--- Exercise materials ---

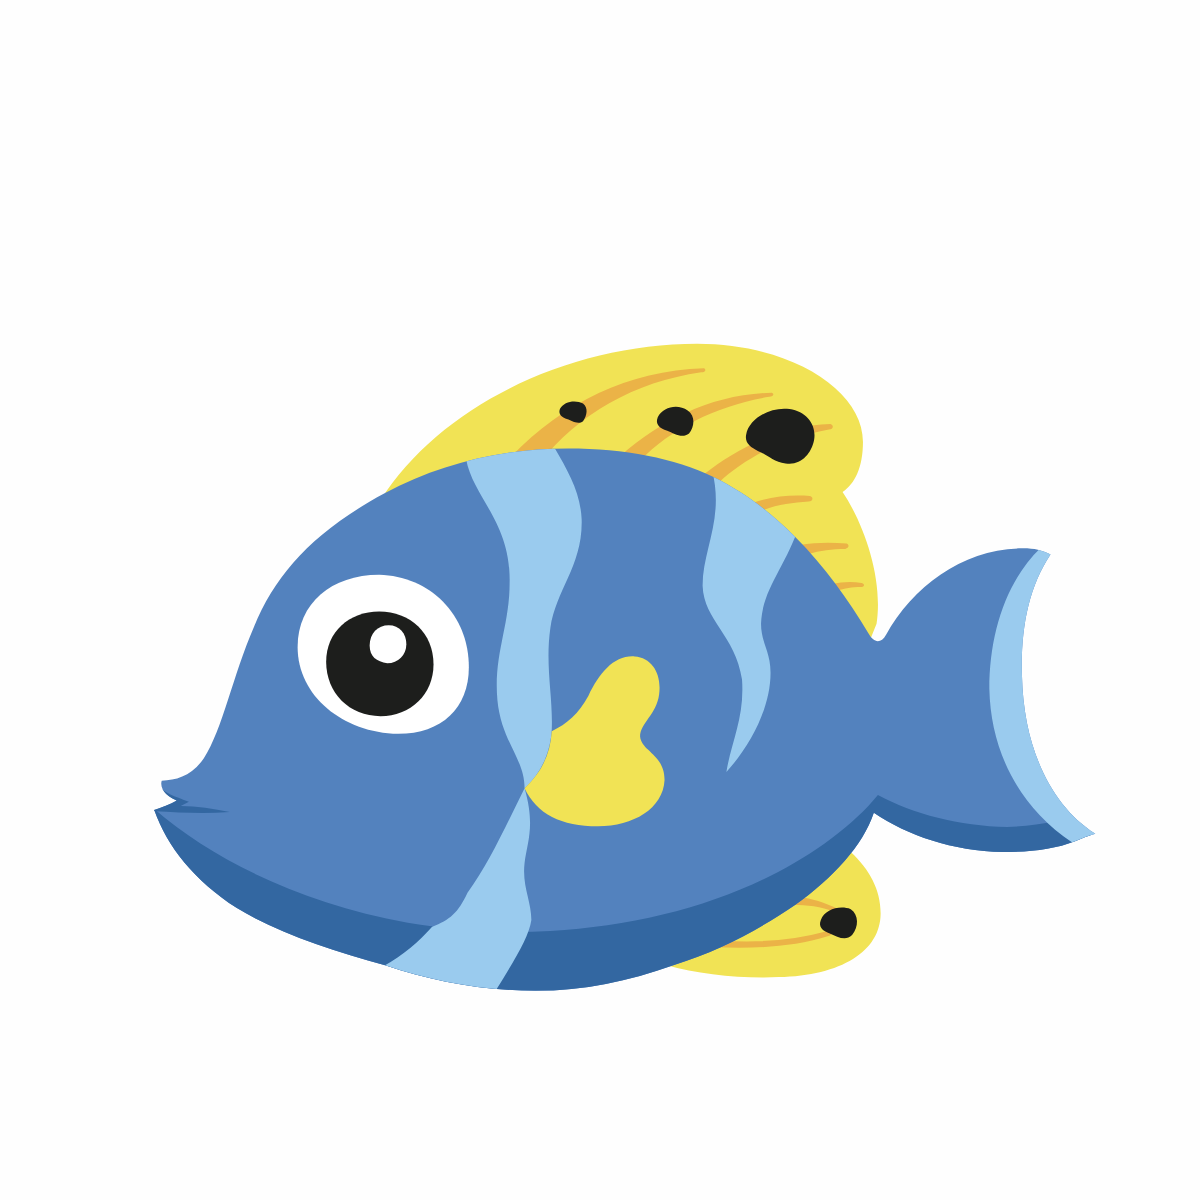
<!DOCTYPE html>
<html lang="en">
<head>
<meta charset="utf-8">
<title>Striped tropical fish</title>
<style>
  :root {
    --paper: #fefefe;
    --body: #5382be;
    --belly: #3367a1;
    --stripe: #9acbee;
    --fin: #f1e355;
    --ray: #ebb347;
    --ink: #1d1e1c;
    --white: #ffffff;
  }
  html, body { margin: 0; padding: 0; background: var(--paper); overflow: hidden; }
  .canvas { display: block; width: 1200px; height: 1200px; background: var(--paper); }
  .body { fill: var(--body); }
  .belly { fill: var(--belly); }
  .stripe { fill: var(--stripe); }
  .fin { fill: var(--fin); }
  .ray { fill: var(--ray); }
  .ink { fill: var(--ink); }
  .white { fill: var(--white); }
</style>
</head>
<body>
<svg class="canvas" viewBox="0 0 883 883" role="img" aria-label="Blue striped fish with yellow spotted fins, facing left">
  <defs>
    <path id="fish-outline" d="M119 574.5
      C130 574 141 571 150 558 C164 536 171 498 187 461 C203 422 231 391 283 363
      C324 341 370 330 418 330 C460 330 496 337 525 351 C549 363 567 377 585 395
      C607 417 624 441 639 466 C643 473 648 474 652 467
      C672 431 710 403 753 403.5 C761 403.5 767 405 773 408
      C757 432 751 462 752 497 C753 548 772 592 806 613.5
      C800 615 796 617 791 619 C776 625 757 627 738 627 C701 626 668 615 643 598
      C635 622 613 646 585 666 C560 683 529 700 496 710 C462 722 430 729 394 729
      C355 729 318 722 284 710.500 C243 699 203 686 174 668 C143 648 123 623 113.500 596
      C119 594 125 592 130 589 C124 587 117 581 119 574.5 Z"/>
    <clipPath id="fish-clip"><use href="#fish-outline"/></clipPath>
    <clipPath id="dorsal-clip"><use href="#dorsal-outline"/></clipPath>
    <path id="dorsal-outline" d="M280 368 C325 297 421 253 513 253
      C582 253 635 287 635 325 C635 344 629 356 620 362
      C636 386 650 426 645 459 L641 469 L560 440 L420 360 Z"/>
  </defs>

  <g id="dorsal-fin">
    <use href="#dorsal-outline" class="fin"/>
    <g class="ray" clip-path="url(#dorsal-clip)">
      <path d="M376 336 C415 296 462 273 518 271 C520 272 519 274 516 274 C467 281 425 305 397 341 Z"/>
      <path d="M457 335 C487 309 524 290 568 289 C570 290 569 292 566 292 C529 298 494 315 471 339 Z"/>
      <path d="M518 349 C541 331 574 313 611 312 C614 313 613 316 610 316 C580 321 549 336 529 355 Z"/>
      <path d="M554 370 C568 365 583 364 596 365 C599 366 598 369 595 369 C583 370 572 371 560 376 Z"/>
      <path d="M588 401 C601 399 612 399 623 400 C625 401 625 403 622 404 C612 404 604 405 594 408 Z"/>
      <path d="M612 430 C620 428 627 428 634 429 C637 430 636 432 633 432 C627 432 622 433 615 435 Z"/>
    </g>
    <g class="ink">
      <path d="M412 301 C415 295 424 294 429 297 C433 300 432 306 429 310 C425 313 420 309 416 308 C412 306 411 304 412 301 Z"/>
      <path d="M484 307 C488 299 499 297 506 302 C512 306 511 314 507 319 C502 323 496 319 491 317 C485 315 482 312 484 307 Z"/>
      <path d="M549 320 C551 308 567 299 581 301 C594 303 601 313 599 324 C597 334 589 343 578 341 C569 340 564 334 558 332 C552 329 548 326 549 320 Z"/>
    </g>
  </g>

  <g id="anal-fin">
    <path class="fin" d="M490 710 C515 717 543 720 573 719 C619 718 648 700 648 672 C648 655 640 640 626 627 L570 660 Z"/>
    <path class="ray" d="M530 692 C557 694 583 692 609 685 C613 685 613 688 609 689 C584 697 556 698 526 697 Z"/>
    <path class="ray" d="M588 660 C597 661 607 664 617 669 C618 671 617 672 614 671 C604 667 594 666 583 666 Z"/>
    <path class="ink" d="M604 677 C607 669 618 666 626 669 C632 673 632 682 627 688 C622 693 616 689 611 687 C605 685 602 682 604 677 Z"/>
  </g>

  <use href="#fish-outline" class="body"/>

  <g id="markings" clip-path="url(#fish-clip)">
    <path class="belly" d="M112 594 C155 632 220 664 300 679 C335 685 370 687 405 685
      C463 682 520 668 566 645 C600 628 628 607 646 585
      C672 599 706 608 741 608.500 C754 608 765 607 777 604 L815 620 L760 650 L640 660 L520 760 L300 760 L90 680 Z"/>
    <path class="stripe" d="M343 338 C348 366 376 384 375 429 C375 461 363 482 366 515
      C369 546 386 558 386 580 C372 608 360 635 344 657 C337 672 331 677 318 682
      C308 693 297 703 282 711 L290 740 L358 740 C373 715 389 692 391 677
      C391 663 384 652 386 635 C388 619 394 608 386 580
      C399 568 405 553 406 537 C407 512 401 490 405 462 C409 434 429 416 428 382
      C427 361 417 345 406 326 Z"/>
    <path class="stripe" d="M524 346 C533 382 517 404 517 431 C518 457 541 467 546 500
      C548 528 538 546 534.500 568 C552 549 567 521 567 495 C567 479 560 473 560 459
      C561 434 576 420 587 390 L560 350 Z"/>
    <path class="stripe" d="M767 402 C741 426 728 465 728 507 C729 551 748 592 789 620 L815 620 L800 540 L790 400 Z"/>
    <path class="belly" d="M112 595 C119 594 125 592 130 589 C125 588 117 581 117 578
      C121 584 129 586 139 590 L133 593 C145 593 157 595 169 597.500 C151 599 133 598 113 597 Z"/>
  </g>

  <path id="pectoral-fin" class="fin" d="M386 580 C399 568 405 554 406 538
    C417 533 426 525 433 512 C441 495 452 482 467 483 C480 484 487 496 485 511
    C483 526 471 532 471 542 C472 553 489 555 489 574 C488 595 466 608 440 608
    C413 608 395 599 386 580 Z"/>

  <g id="eye">
    <path class="white" d="M219 476 C219 444 244 423 279 423 C316 424 345 452 345 491 C345 521 325 540 293 540 C252 539 219 512 219 476 Z"/>
    <path class="ink" d="M240 487 C240 465 257 450 279 450 C302 450 319 466 319 489 C319 511 302 527 280 527 C257 527 240 510 240 487 Z"/>
    <path class="white" d="M272 475 C272 466 278 460 286 460 C294 460 299 466 299 474 C299 482 293 488 285 488 C277 487 272 483 272 475 Z"/>
  </g>
</svg>
</body>
</html>
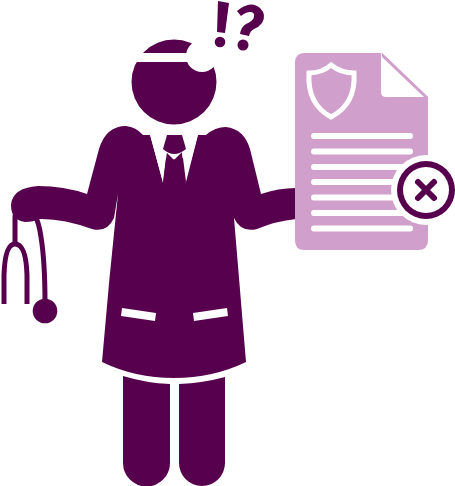
<!DOCTYPE html>
<html lang="en">
<head>
<meta charset="utf-8">
<title>Doctor with rejected policy</title>
<style>
:root { --plum: #57004d; --lilac: #d19fcb; --paper: #fff; }
html, body { margin: 0; background: var(--paper); overflow: hidden; }
svg { display: block; width: 455px; height: 486px; }
.plum { fill: var(--plum); }
.lilac { fill: var(--lilac); }
.paper { fill: var(--paper); }
.tube, .text-lines, .cross, .shield { fill: none; stroke-linecap: round; }
.tube { stroke: var(--plum); stroke-width: 5; stroke-linecap: butt; }
.text-lines { stroke: var(--paper); stroke-width: 6; }
.cross { stroke: var(--plum); stroke-width: 6; }
.shield { fill: var(--lilac); stroke: var(--paper); stroke-width: 5; }
.exclaim { font: 800 54px "Open Sans", "Noto Sans", sans-serif; fill: var(--plum); }
</style>
</head>
<body>
<svg viewBox="0 0 455 486" role="img" aria-label="Confused doctor holding a stethoscope and a rejected insurance document">
  <g id="head">
    <circle class="plum" cx="174" cy="82" r="42.5"/>
    <path class="paper" d="M128 53H190V62H128Z"/>
    <circle class="paper" cx="202" cy="56" r="16"/>
  </g>

  <g id="puzzled-marks" class="plum">
    <path d="M218 1L229 3L225 33L217 32Z"/>
    <circle cx="220" cy="42" r="5.3"/>
    <path d="M241 8Q252 1 260 8Q267 15 262 23Q259 27 254 29Q250 31 249 36L240 34Q241 27 246 24Q253 21 254 17Q255 12 250 12Q246 12 241 16L237 11Z"/>
    <circle cx="243" cy="45" r="5.5"/>
  </g>

  <g id="legs" class="plum">
    <path d="M123 376Q146 383 170 384V463A23.5 23.5 0 0 1 123 463Z"/>
    <path d="M179 384Q203 383 225 377V463A23 23 0 0 1 179 463Z"/>
  </g>

  <g id="coat">
    <path class="plum" d="M38 186Q64 186 87 194L99 149Q106 126 126 126Q136 127 143 135H150L163 182L167 152L174 158L182 152L186 182L198 135H206Q215 127 226 127Q244 129 250 149L261 194Q278 188 296 188V219Q276 221 257 229Q241 233 234 218L232 194Q239 278 246 362Q213 378 174 378Q135 378 102 362Q109 278 118 194L114 218Q107 233 92 229Q62 218 38 219Q34 222 25 222Q11 220 11 205Q12 188 38 186Z"/>
    <path class="paper" d="M150 134H198L185 183L182 152L174 160L166 152L163 183Z"/>
    <path class="plum" d="M167 135H182L186 149Q174 159 163 149Z"/>
    <path class="plum" d="M166 158Q174 161 183 158L186 182H163Z"/>
    <path class="paper" d="M122 308L156 313L155 321L121 316Z"/>
    <path class="paper" d="M193 313L227 308L228 316L194 321Z"/>
  </g>

  <g id="stethoscope">
    <path class="tube" d="M4 304V275Q5 244 15 244Q26 244 27 275V304"/>
    <path class="tube" d="M15 244V218Q15 207 25 207Q37 209 41 237Q45 262 45 303"/>
    <circle class="plum" cx="45" cy="311" r="12.3"/>
  </g>

  <g id="policy-document">
    <path class="lilac" d="M304 53H382L428 97V240Q428 250 418 250H304Q295 250 295 240V63Q295 53 304 53Z"/>
    <path class="paper" d="M381 53L428 97H386Q381 97 381 92Z"/>
    <path class="lilac" d="M382 53L428 97L424 97L382 57Z"/>
    <path class="shield" d="M331 65Q341 73 354 73Q356 104 331 117Q307 104 309 73Q322 73 331 65Z"/>
    <path class="text-lines" d="M314 136H410M314 151.500H410M314 167H410M314 182H410M314 197.500H410M314 213H410M314 228.500H410"/>
  </g>

  <g id="rejected-badge">
    <circle class="paper" cx="426" cy="190" r="35"/>
    <circle class="plum" cx="426" cy="190" r="29"/>
    <circle class="paper" cx="426" cy="190" r="23"/>
    <path class="cross" d="M418 182L434 198M434 182L418 198"/>
  </g>
</svg>
</body>
</html>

---

Task requirements. Return every line from the material that contains the word "body".

Written solution.
    --body: #5382be;
  html, body { margin: 0; padding: 0; background: var(--paper); overflow: hidden; }
  .body { fill: var(--body); }
<body>
  <use href="#fish-outline" class="body"/>
</body>
html, body { margin: 0; background: var(--paper); overflow: hidden; }
<body>
</body>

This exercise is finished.